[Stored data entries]

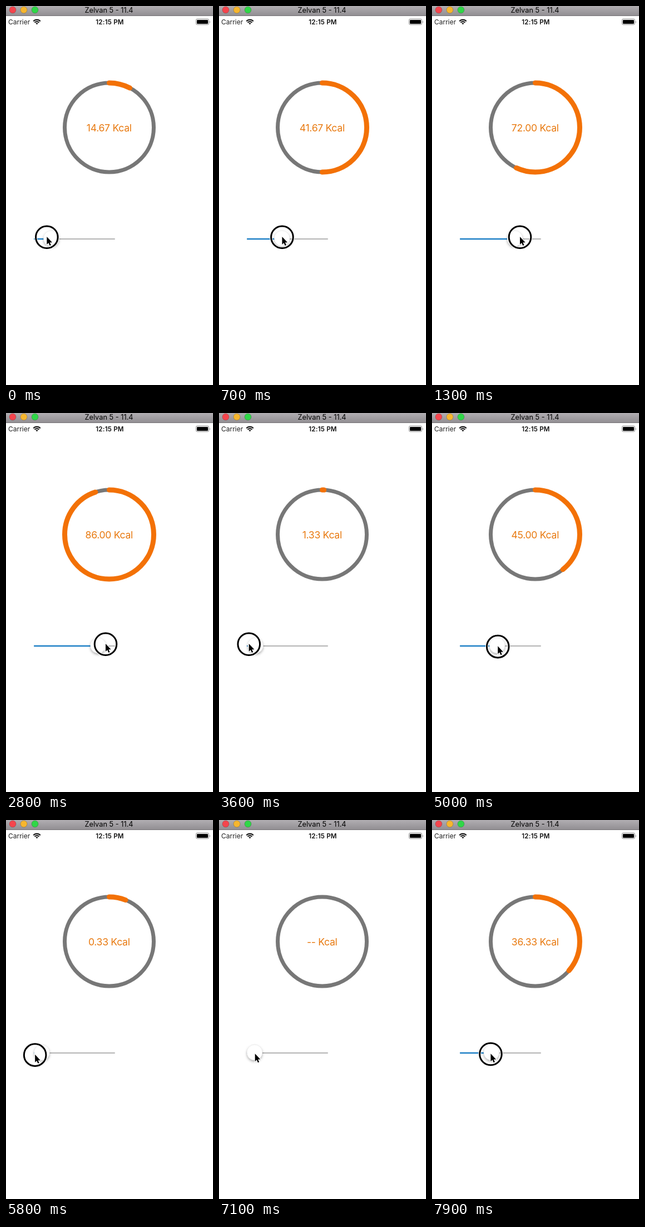
These frames come from a looping animation (372x680 px, 8000 ms). An HTML page:

```html
<!DOCTYPE html>
<html lang="en">
<head>
<meta charset="utf-8">
<title>Calorie dial</title>
<style>
  html, body { margin: 0; width: 100%; height: 100%; overflow: hidden; background: #fff; }
  svg { display: block; width: 372px; height: 680px; font-family: Inter, "Open Sans", sans-serif; }
  #label { font-size: 17.6px; fill: #e8790f; letter-spacing: -.3px; }
</style>
</head>
<body>
<svg viewBox="0 0 372 680">
  <defs>
    <linearGradient id="bar" x2="0" y2="1">
      <stop stop-color="#b1aeb2"/><stop offset="1" stop-color="#918e92"/>
    </linearGradient>
    <filter id="shadow" x="-50%" y="-50%" width="200%" height="200%">
      <feDropShadow dx="0" dy="2.5" stdDeviation="2.2" flood-opacity=".3"/>
    </filter>
  </defs>

  <rect width="372" height="17.5" fill="url(#bar)"/>
  <rect y="17" width="372" height="1" fill="#777478"/>
  <g stroke-opacity=".25" stroke="#000" stroke-width=".8">
    <circle cx="12" cy="7" r="6" fill="#f5454d"/>
    <circle cx="32" cy="7" r="6" fill="#f6b62e"/>
    <circle cx="52" cy="7" r="6" fill="#2fd747"/>
  </g>
  <text x="185" y="12" font-size="12.8" text-anchor="middle">Zelvan 5 - 11.4</text>

  <text x="4" y="32.5" font-size="12" fill="#222">Carrier</text>
  <g fill="none" stroke="#111" stroke-width="2.1">
    <path d="M49.2 27.2a9 9 0 0 1 12.6 0M51.5 29.7a5.7 5.7 0 0 1 8 0"/>
    <path d="M53.4 31.2a3 3 0 0 1 4.2 0L55.5 33.3Z" fill="#111" stroke="none"/>
  </g>
  <text x="186.5" y="32.5" font-size="11.6" font-weight="600" letter-spacing=".2" text-anchor="middle" fill="#111">12:15 PM</text>
  <rect x="341.5" y="23.2" width="23" height="10.3" rx="2.2" fill="none" stroke="#888"/>
  <rect x="343" y="25" width="20" height="7" rx="1" fill="#000"/>
  <path d="M366 26.5q1.8 2 0 4Z" fill="#888"/>

  <g fill="none" transform="rotate(-90 185.5 218)">
    <circle cx="185.5" cy="218" r="80" stroke="#777" stroke-width="7"/>
    <circle id="arc" cx="185.5" cy="218" r="80" pathLength="100" stroke="#f37106" stroke-width="9" stroke-linecap="round"/>
  </g>
  <text id="label" x="185.3" y="224.5" text-anchor="middle"></text>

  <rect x="50" y="417" width="146" height="2" rx="1" fill="#b4b4b4"/>
  <rect id="fill" x="50" y="416.7" height="2.5" rx="1" fill="#1f80c6"/>
  <circle id="thumb" cy="417" r="14" fill="#fff" stroke="#000" stroke-opacity=".12" stroke-width=".6" filter="url(#shadow)"/>

  <g id="pointer">
    <g id="ring" fill="none">
      <circle r="19.8" stroke="#fff" stroke-width="5"/>
      <circle r="19.8" stroke="#000" stroke-width="3"/>
    </g>
    <path d="M0-.8V13.2L3.1 10.3 5.2 15.2 7.5 14.2 5.4 9.5H9.7Z" stroke="#fff" stroke-width="2.2" paint-order="stroke"/>
  </g>
</svg>

<script>
const LOOP = 8, STEP = 0.1;

// Turning points of the hand: seconds, percent (below 0 is past the track's end)
const turns = [
  [-.343, 0], [.6, 50], [.85, 26], [1.63, 100], [2.1, 45], [2.556, 100],
  [3.556, 0], [3.945, 44], [4.655, 16], [5, 45], [5.38, 18], [6.04, -7],
  [6.8, -7], [7.1, 0], [7.2, 0], [7.7, 36.33]
];

const $ = id => document.getElementById(id);
const [arc, label, fill, thumb, pointer, ring] =
  ["arc", "label", "fill", "thumb", "pointer", "ring"].map($);

const clamp = (n, lo, hi) => Math.min(hi, Math.max(lo, n));
const ease = (t, from, to) => (1 - Math.cos(Math.PI * clamp((t - from) / (to - from), 0, 1))) / 2;

// Each stroke adds its eased share.
const hand = t => turns.reduce((sum, [end, v], i) => {
  if (!i) return v;
  const [begin, last] = turns[i - 1];
  return sum + (v - last) * ease(t, begin, end);
}, 0);

const slider = t => Math.round(clamp(hand(t), 0, 100) * 3) / 3;

function draw(t) {
  const value = slider(t);
  const part = slider(t - STEP); // the dial trails by one update
  const x = 64 + 1.18 * value;
  arc.setAttribute("stroke-dasharray", `${part} 200`);
  arc.style.opacity = part > 0 ? 1 : 0;
  label.textContent = (value > 0 ? value.toFixed(2) : "--") + " Kcal";
  fill.setAttribute("width", x - 50);
  thumb.setAttribute("cx", x);

  // The pointer swings wider than the thumb and comes back to it between drags.
  const rest = ease(t, 6.8, 7.1);
  const px = 51.7 + 1.48 * hand(t) + 13 * (rest - ease(t, 7.2, 7.7));
  const py = 414.7 + 7.3 * ease(t, 3.4, 6.2) - 2 * rest;
  pointer.setAttribute("transform", `translate(${px} ${py})`);
  ring.style.opacity = 1 - ease(t, 6.3, 6.7) + ease(t, 7.1, 7.3);
}

const start = performance.now();
function tick() {
  const t = (performance.now() - start) / 1000 % LOOP;
  draw(Math.floor(t / STEP + 1e-6) * STEP);
  requestAnimationFrame(tick);
}
tick();
</script>
</body>
</html>
```
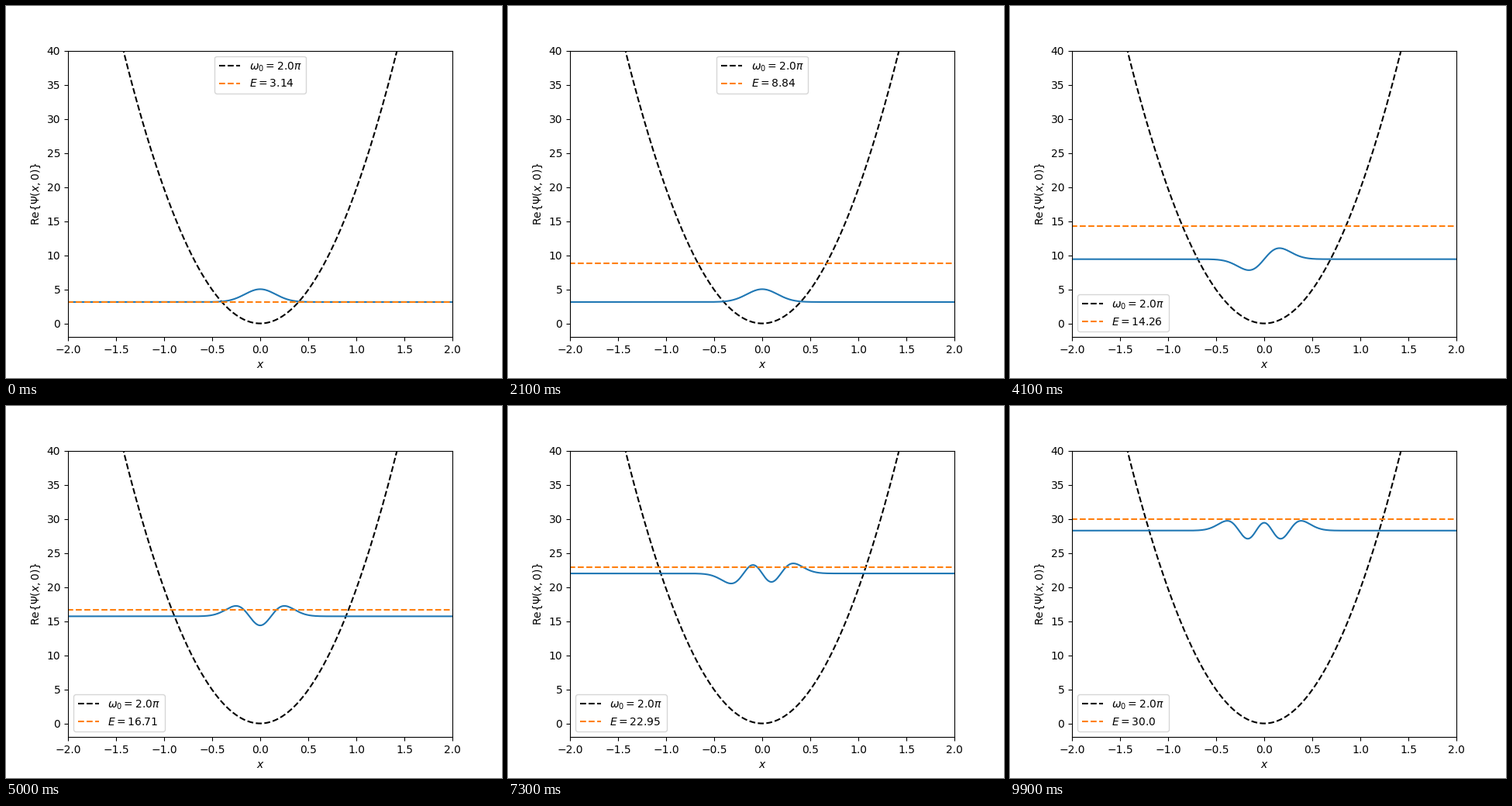
Write a matplotlib script that moves like this. It is 640 by 480 pixels and loops after 10000 ms.

```python
import math

import matplotlib.pyplot as plt
import numpy as np
from matplotlib.animation import FuncAnimation
from numpy.polynomial.hermite import hermval

FRAMES = 100
OMEGA = 2 * np.pi
ENERGIES = np.linspace(OMEGA / 2, 30, FRAMES)
x = np.linspace(-3, 3, 1201)


def level(n):
    return (n + 0.5) * OMEGA


def eigenstate(n):
    """Real part of the n-th oscillator state at t = 0."""
    xi = OMEGA * x
    norm = (OMEGA**2 / np.pi) ** 0.25 / math.sqrt(2**n * math.factorial(n))
    return norm * hermval(xi, [0] * n + [1]) * np.exp(-xi**2 / 2)


fig, ax = plt.subplots(figsize=(6.4, 4.8), dpi=100)
ax.plot(x, 0.5 * (OMEGA * x) ** 2, "k--",
        label=rf"$\omega_0 = {OMEGA / np.pi:.1f}\pi$")
wave, = ax.plot(x, level(0) + eigenstate(0), color="C0")
energy_line, = ax.plot(x, np.full_like(x, ENERGIES[0]), "--", color="C1")
ax.set_xlim(-2, 2)
ax.set_ylim(-2, 40)
ax.set_xlabel("$x$")
ax.set_ylabel(r"Re$\{\Psi(x, 0)\}$")


def update(i):
    energy = float(ENERGIES[i])
    n = int(math.floor(energy / OMEGA - 0.5 + 1e-9))
    wave.set_ydata(level(n) + eigenstate(n))
    energy_line.set_ydata(np.full_like(x, energy))
    energy_line.set_label(f"$E = {round(energy, 2)}$")
    ax.legend(loc="upper center" if n == 0 else "lower left")
    return wave, energy_line


anim = FuncAnimation(fig, update, frames=FRAMES, interval=100,
                     repeat=True, repeat_delay=0, blit=False)
plt.show()
```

_What the task requires:_ Lines above with "rect" in them are the ones to copy.

_Finished task:_
  <rect width="372" height="17.5" fill="url(#bar)"/>
  <rect y="17" width="372" height="1" fill="#777478"/>
  <rect x="341.5" y="23.2" width="23" height="10.3" rx="2.2" fill="none" stroke="#888"/>
  <rect x="343" y="25" width="20" height="7" rx="1" fill="#000"/>
  <rect x="50" y="417" width="146" height="2" rx="1" fill="#b4b4b4"/>
  <rect id="fill" x="50" y="416.7" height="2.5" rx="1" fill="#1f80c6"/>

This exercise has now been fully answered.